Data for review
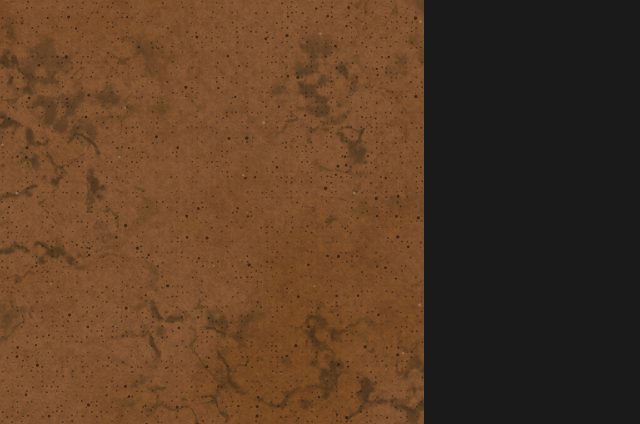
Reproduce this texture procedurally as a Shadertoy shader.

```glsl
// A square slab of rust-brown stone beside a plain charcoal panel.
// Crinkled dark veins are contour bands of warped fractal noise, broken up by
// patchy masks; jittered dots make the pores and a few pale specks.

const vec3 CHARCOAL = vec3(0.102);
const vec3 OCHRE = vec3(0.465, 0.285, 0.135);
const vec3 CLAY = vec3(0.502, 0.325, 0.190);
const vec3 VEIN_COLOR = vec3(0.255, 0.185, 0.105);
const vec3 PORE_COLOR = vec3(0.170, 0.110, 0.065);
const vec3 SPECK_COLOR = vec3(0.620, 0.520, 0.400);

const float SLAB_WIDTH = 1.0;      // in canvas heights
const float VEIN_SCALE = 6.5;
const float VEIN_WIDTH = 0.050;
const float VEIN_STRENGTH = 0.72;
const float PORE_SCALE = 85.0;
const float SPECK_SCALE = 24.0;
const float GRAIN_SCALE = 260.0;
const float GRAIN_STRENGTH = 0.13;

float hash(vec2 p) {
    return fract(sin(dot(p, vec2(127.1, 311.7))) * 43758.5453);
}

float valueNoise(vec2 p) {
    vec2 cell = floor(p);
    vec2 f = fract(p);
    f = f * f * (3.0 - 2.0 * f);
    float low = mix(hash(cell), hash(cell + vec2(1.0, 0.0)), f.x);
    float high = mix(hash(cell + vec2(0.0, 1.0)), hash(cell + vec2(1.0)), f.x);
    return mix(low, high, f.y);
}

float fbm(vec2 p) {
    float sum = 0.0;
    float amplitude = 0.5;
    for (int i = 0; i < 5; i++) {
        sum += amplitude * valueNoise(p);
        p = mat2(1.6, 1.2, -1.2, 1.6) * p + 17.3;
        amplitude *= 0.5;
    }
    return sum / 0.96875;
}

// Narrow band around the middle contour of the noise
float contourBand(vec2 p, float width) {
    return 1.0 - smoothstep(width * 0.15, width, abs(fbm(p) - 0.5));
}

float veins(vec2 p) {
    vec2 warp = vec2(fbm(p * 9.0 + 3.1), fbm(p * 9.0 + 41.7)) - 0.5;
    vec2 q = p + 0.07 * warp;
    float patches = smoothstep(0.36, 0.62, fbm(p * 3.6 + 8.4));
    float crumble = smoothstep(0.34, 0.62, fbm(p * 42.0 + 5.0));
    float main = contourBand(q * VEIN_SCALE + 12.0, VEIN_WIDTH);
    float minor = contourBand(q * VEIN_SCALE * 1.9 + 60.0, VEIN_WIDTH * 0.8);
    float blotch = smoothstep(0.57, 0.70, fbm(q * 8.0 + 29.0));
    float cover = max(main, max(0.65 * minor, 0.75 * blotch));
    return cover * crumble * mix(0.12, 1.0, patches);
}

// Jittered dots, one per cell at most; share is the chance of a dot
float dots(vec2 p, float scale, float share, float radius, float pixel) {
    vec2 cell = floor(p * scale);
    vec2 center = 0.3 + 0.4 * vec2(hash(cell + 7.7), hash(cell + 23.9));
    float size = radius * mix(0.45, 1.0, hash(cell + 51.3));
    float dist = length(fract(p * scale) - center);
    float soft = max(0.6 * pixel * scale, 0.04);
    float present = step(hash(cell + 91.1), share);
    return present * (1.0 - smoothstep(size - soft, size + soft, dist));
}

vec3 stone(vec2 p, float pixel) {
    // Broad drift between ochre and clay, with fine grain
    float drift = smoothstep(0.30, 0.66, fbm(p * 2.8 + 33.0));
    vec3 color = mix(OCHRE, CLAY, drift);
    float grain = valueNoise(p * GRAIN_SCALE) - 0.5;
    float mottle = fbm(p * 70.0 + 2.0) - 0.5;
    color *= 1.0 + GRAIN_STRENGTH * grain + 0.16 * mottle;

    // Veins, pores and specks
    color = mix(color, VEIN_COLOR, VEIN_STRENGTH * veins(p));
    float pores = dots(p, PORE_SCALE, 0.30, 0.20, pixel);
    float pits = dots(p + 0.37, PORE_SCALE * 0.5, 0.10, 0.17, pixel);
    color = mix(color, PORE_COLOR, max(0.60 * pores, 0.80 * pits));
    float specks = dots(p + 0.19, SPECK_SCALE, 0.025, 0.08, pixel);
    return mix(color, SPECK_COLOR, 0.65 * specks);
}

void mainImage(out vec4 fragColor, in vec2 fragCoord) {
    float pixel = 1.0 / iResolution.y;
    vec2 p = fragCoord * pixel;
    float panel = smoothstep(-0.5 * pixel, 0.5 * pixel, p.x - SLAB_WIDTH);
    fragColor = vec4(mix(stone(p, pixel), CHARCOAL, panel), 1.0);
}
```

Work task
Lines holding "pixel" are the ones to copy; find all of them in the listing.

Solved problem
float dots(vec2 p, float scale, float share, float radius, float pixel) {
    float soft = max(0.6 * pixel * scale, 0.04);
vec3 stone(vec2 p, float pixel) {
    float pores = dots(p, PORE_SCALE, 0.30, 0.20, pixel);
    float pits = dots(p + 0.37, PORE_SCALE * 0.5, 0.10, 0.17, pixel);
    float specks = dots(p + 0.19, SPECK_SCALE, 0.025, 0.08, pixel);
    float pixel = 1.0 / iResolution.y;
    vec2 p = fragCoord * pixel;
    float panel = smoothstep(-0.5 * pixel, 0.5 * pixel, p.x - SLAB_WIDTH);
    fragColor = vec4(mix(stone(p, pixel), CHARCOAL, panel), 1.0);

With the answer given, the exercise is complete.